-- Opening Marker --

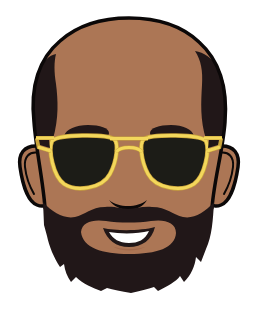
<!DOCTYPE html>
<html lang="en">
<head>
<meta charset="utf-8">
<title>Bearded man in sunglasses</title>
<style>
:root{--paper:#fff;--skin:#ac7655;--hair:#211718;--ink:#0b0808;--lens:#1c1c17;--gold:#f3d75c;--gold-dark:#c9a33a;--lip:#a3694c;--teeth:#fff}
html,body{margin:0;width:257px;height:310px;overflow:hidden;background:var(--paper)}
svg{display:block}
.skin{fill:var(--skin)}
.hair{fill:var(--hair)}
.outline{fill:none;stroke:var(--ink);stroke-width:3.5;stroke-linejoin:round;stroke-linecap:round}
.ear{fill:var(--skin);stroke:var(--ink);stroke-width:3.5;stroke-linejoin:round}
.fold{fill:none;stroke:var(--ink);stroke-width:2;stroke-linecap:round}
.lens{fill:var(--lens);stroke:var(--gold-dark);stroke-width:4.4}
.rim{fill:none;stroke:var(--gold);stroke-width:3}
.frame-edge{fill:none;stroke:var(--gold-dark);stroke-width:4.2}
.frame{fill:none;stroke:var(--gold);stroke-width:3}
</style>
</head>
<body>
<svg width="257" height="310" viewBox="0 0 257 310" role="img" aria-label="Cartoon head of a bald, bearded man in gold aviator sunglasses">
<defs>
<path id="lens-shape" d="M52 141C58 134 106 134 114 139C119 143 117 161 110 174C102 189 76 192 64 184C53 176 48 150 52 141Z"/>
<g id="ear-shape">
<path class="ear" d="M38 146C24 145 18 154 20 167C22 181 27 201 37 205C42 207 46 206 47 203L42 150Z"/>
<path class="fold" d="M39 153C29 151 24 157 25 167C26 176 30 187 34 194"/>
</g>
</defs>

<g id="ears">
<use href="#ear-shape"/>
<use href="#ear-shape" transform="matrix(-1 0 0 1 258 0)"/>
</g>

<g id="head">
<path class="skin" d="M45 208C43 180 36 150 34 122C30 85 40 58 60 41C78 25 103 18 129 18C157 18 181 25 199 42C219 60 228 85 225 122C223 150 214 180 212 208L190 250H68Z"/>
<path class="hair" d="M56 54C42 56 33 80 33 105L35 139H53C59 118 58 100 56 84C54 72 54 62 56 54Z"/>
<path class="hair" d="M195 51C213 54 225 72 226 98C227 113 225 126 224 139H206C200 120 201 102 202 85C203 71 201 60 195 51Z"/>
<path class="outline" d="M45 208C43 180 36 150 34 122C30 85 40 58 60 41C78 25 103 18 129 18C157 18 181 25 199 42C219 60 228 85 225 122C223 150 214 180 212 208"/>
</g>

<g id="eyebrows" class="hair">
<path d="M64 136C66 129 76 125 88 125C100 125 109 128 109 133C109 136 106 137 100 137H66Z"/>
<path d="M194 136C192 129 183 125 171 125C159 125 150 128 150 133C150 136 153 137 158 137H192Z"/>
</g>

<path id="nose" fill="#0b0808" d="M109 200C119 208 137 208 147 200C140 213 118 213 109 200Z"/>

<g id="beard">
<path class="hair" d="M43 202C53 213 64 219 75 217C85 215 91 207 105 207C115 206 121 209 128 209C136 209 142 206 152 207C167 207 173 215 183 217C194 219 204 213 214 202C213 220 212 236 206 249L201 262L196 257C195 266 191 275 184 282L180 276C176 282 167 286 158 291L154 287C148 289 140 291 131 293C121 291 113 290 107 288L101 291C93 288 83 284 76 277L71 282C67 276 65 271 64 264L60 267C54 258 49 246 47 236L44 225Z"/>
<path class="skin" d="M81 232C82 222 93 219 106 221C119 223 138 223 151 221C164 219 176 222 176 233C175 248 157 254 129 254C102 254 83 248 81 232Z"/>
</g>

<g id="mouth">
<path fill="#a3694c" d="M112 246C121 252 137 252 147 246C140 250 120 250 112 246Z"/>
<path class="hair" d="M103 228C116 231 141 231 155 227C152 240 142 247 129 247C116 247 107 240 103 228Z"/>
<path fill="#fff" d="M109 232C120 234 138 234 149 231C145 240 138 243 129 243C119 243 113 239 109 232Z"/>
</g>

<g id="sunglasses">
<g id="lenses">
<use href="#lens-shape" class="lens"/>
<use href="#lens-shape" class="lens" transform="matrix(-1 0 0 1 258 0)"/>
<use href="#lens-shape" class="rim"/>
<use href="#lens-shape" class="rim" transform="matrix(-1 0 0 1 258 0)"/>
</g>
<g id="bridge-and-temples">
<path class="frame-edge" d="M36 138H54M204 138H222M38 147L51 151M220 147L207 151M37 138L39 148M221 138L219 148M110 138.500H148M116 152C121 146 137 146 142 152"/>
<path class="frame" d="M36 138H54M204 138H222M38 147L51 151M220 147L207 151M110 138.500H148M116 152C121 146 137 146 142 152"/>
<path fill="#211718" d="M39 140H49L50 148L40 145ZM219 140H209L208 148L218 145Z"/>
</g>
</g>
</svg>
</body>
</html>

-- Closing Marker --

The task: Reproduce the listing verbatim, pictures excluded.

Exercise answer:
<!DOCTYPE html>
<html lang="en">
<head>
<meta charset="utf-8">
<title>Bearded man in sunglasses</title>
<style>
:root{--paper:#fff;--skin:#ac7655;--hair:#211718;--ink:#0b0808;--lens:#1c1c17;--gold:#f3d75c;--gold-dark:#c9a33a;--lip:#a3694c;--teeth:#fff}
html,body{margin:0;width:257px;height:310px;overflow:hidden;background:var(--paper)}
svg{display:block}
.skin{fill:var(--skin)}
.hair{fill:var(--hair)}
.outline{fill:none;stroke:var(--ink);stroke-width:3.5;stroke-linejoin:round;stroke-linecap:round}
.ear{fill:var(--skin);stroke:var(--ink);stroke-width:3.5;stroke-linejoin:round}
.fold{fill:none;stroke:var(--ink);stroke-width:2;stroke-linecap:round}
.lens{fill:var(--lens);stroke:var(--gold-dark);stroke-width:4.4}
.rim{fill:none;stroke:var(--gold);stroke-width:3}
.frame-edge{fill:none;stroke:var(--gold-dark);stroke-width:4.2}
.frame{fill:none;stroke:var(--gold);stroke-width:3}
</style>
</head>
<body>
<svg width="257" height="310" viewBox="0 0 257 310" role="img" aria-label="Cartoon head of a bald, bearded man in gold aviator sunglasses">
<defs>
<path id="lens-shape" d="M52 141C58 134 106 134 114 139C119 143 117 161 110 174C102 189 76 192 64 184C53 176 48 150 52 141Z"/>
<g id="ear-shape">
<path class="ear" d="M38 146C24 145 18 154 20 167C22 181 27 201 37 205C42 207 46 206 47 203L42 150Z"/>
<path class="fold" d="M39 153C29 151 24 157 25 167C26 176 30 187 34 194"/>
</g>
</defs>

<g id="ears">
<use href="#ear-shape"/>
<use href="#ear-shape" transform="matrix(-1 0 0 1 258 0)"/>
</g>

<g id="head">
<path class="skin" d="M45 208C43 180 36 150 34 122C30 85 40 58 60 41C78 25 103 18 129 18C157 18 181 25 199 42C219 60 228 85 225 122C223 150 214 180 212 208L190 250H68Z"/>
<path class="hair" d="M56 54C42 56 33 80 33 105L35 139H53C59 118 58 100 56 84C54 72 54 62 56 54Z"/>
<path class="hair" d="M195 51C213 54 225 72 226 98C227 113 225 126 224 139H206C200 120 201 102 202 85C203 71 201 60 195 51Z"/>
<path class="outline" d="M45 208C43 180 36 150 34 122C30 85 40 58 60 41C78 25 103 18 129 18C157 18 181 25 199 42C219 60 228 85 225 122C223 150 214 180 212 208"/>
</g>

<g id="eyebrows" class="hair">
<path d="M64 136C66 129 76 125 88 125C100 125 109 128 109 133C109 136 106 137 100 137H66Z"/>
<path d="M194 136C192 129 183 125 171 125C159 125 150 128 150 133C150 136 153 137 158 137H192Z"/>
</g>

<path id="nose" fill="#0b0808" d="M109 200C119 208 137 208 147 200C140 213 118 213 109 200Z"/>

<g id="beard">
<path class="hair" d="M43 202C53 213 64 219 75 217C85 215 91 207 105 207C115 206 121 209 128 209C136 209 142 206 152 207C167 207 173 215 183 217C194 219 204 213 214 202C213 220 212 236 206 249L201 262L196 257C195 266 191 275 184 282L180 276C176 282 167 286 158 291L154 287C148 289 140 291 131 293C121 291 113 290 107 288L101 291C93 288 83 284 76 277L71 282C67 276 65 271 64 264L60 267C54 258 49 246 47 236L44 225Z"/>
<path class="skin" d="M81 232C82 222 93 219 106 221C119 223 138 223 151 221C164 219 176 222 176 233C175 248 157 254 129 254C102 254 83 248 81 232Z"/>
</g>

<g id="mouth">
<path fill="#a3694c" d="M112 246C121 252 137 252 147 246C140 250 120 250 112 246Z"/>
<path class="hair" d="M103 228C116 231 141 231 155 227C152 240 142 247 129 247C116 247 107 240 103 228Z"/>
<path fill="#fff" d="M109 232C120 234 138 234 149 231C145 240 138 243 129 243C119 243 113 239 109 232Z"/>
</g>

<g id="sunglasses">
<g id="lenses">
<use href="#lens-shape" class="lens"/>
<use href="#lens-shape" class="lens" transform="matrix(-1 0 0 1 258 0)"/>
<use href="#lens-shape" class="rim"/>
<use href="#lens-shape" class="rim" transform="matrix(-1 0 0 1 258 0)"/>
</g>
<g id="bridge-and-temples">
<path class="frame-edge" d="M36 138H54M204 138H222M38 147L51 151M220 147L207 151M37 138L39 148M221 138L219 148M110 138.500H148M116 152C121 146 137 146 142 152"/>
<path class="frame" d="M36 138H54M204 138H222M38 147L51 151M220 147L207 151M110 138.500H148M116 152C121 146 137 146 142 152"/>
<path fill="#211718" d="M39 140H49L50 148L40 145ZM219 140H209L208 148L218 145Z"/>
</g>
</g>
</svg>
</body>
</html>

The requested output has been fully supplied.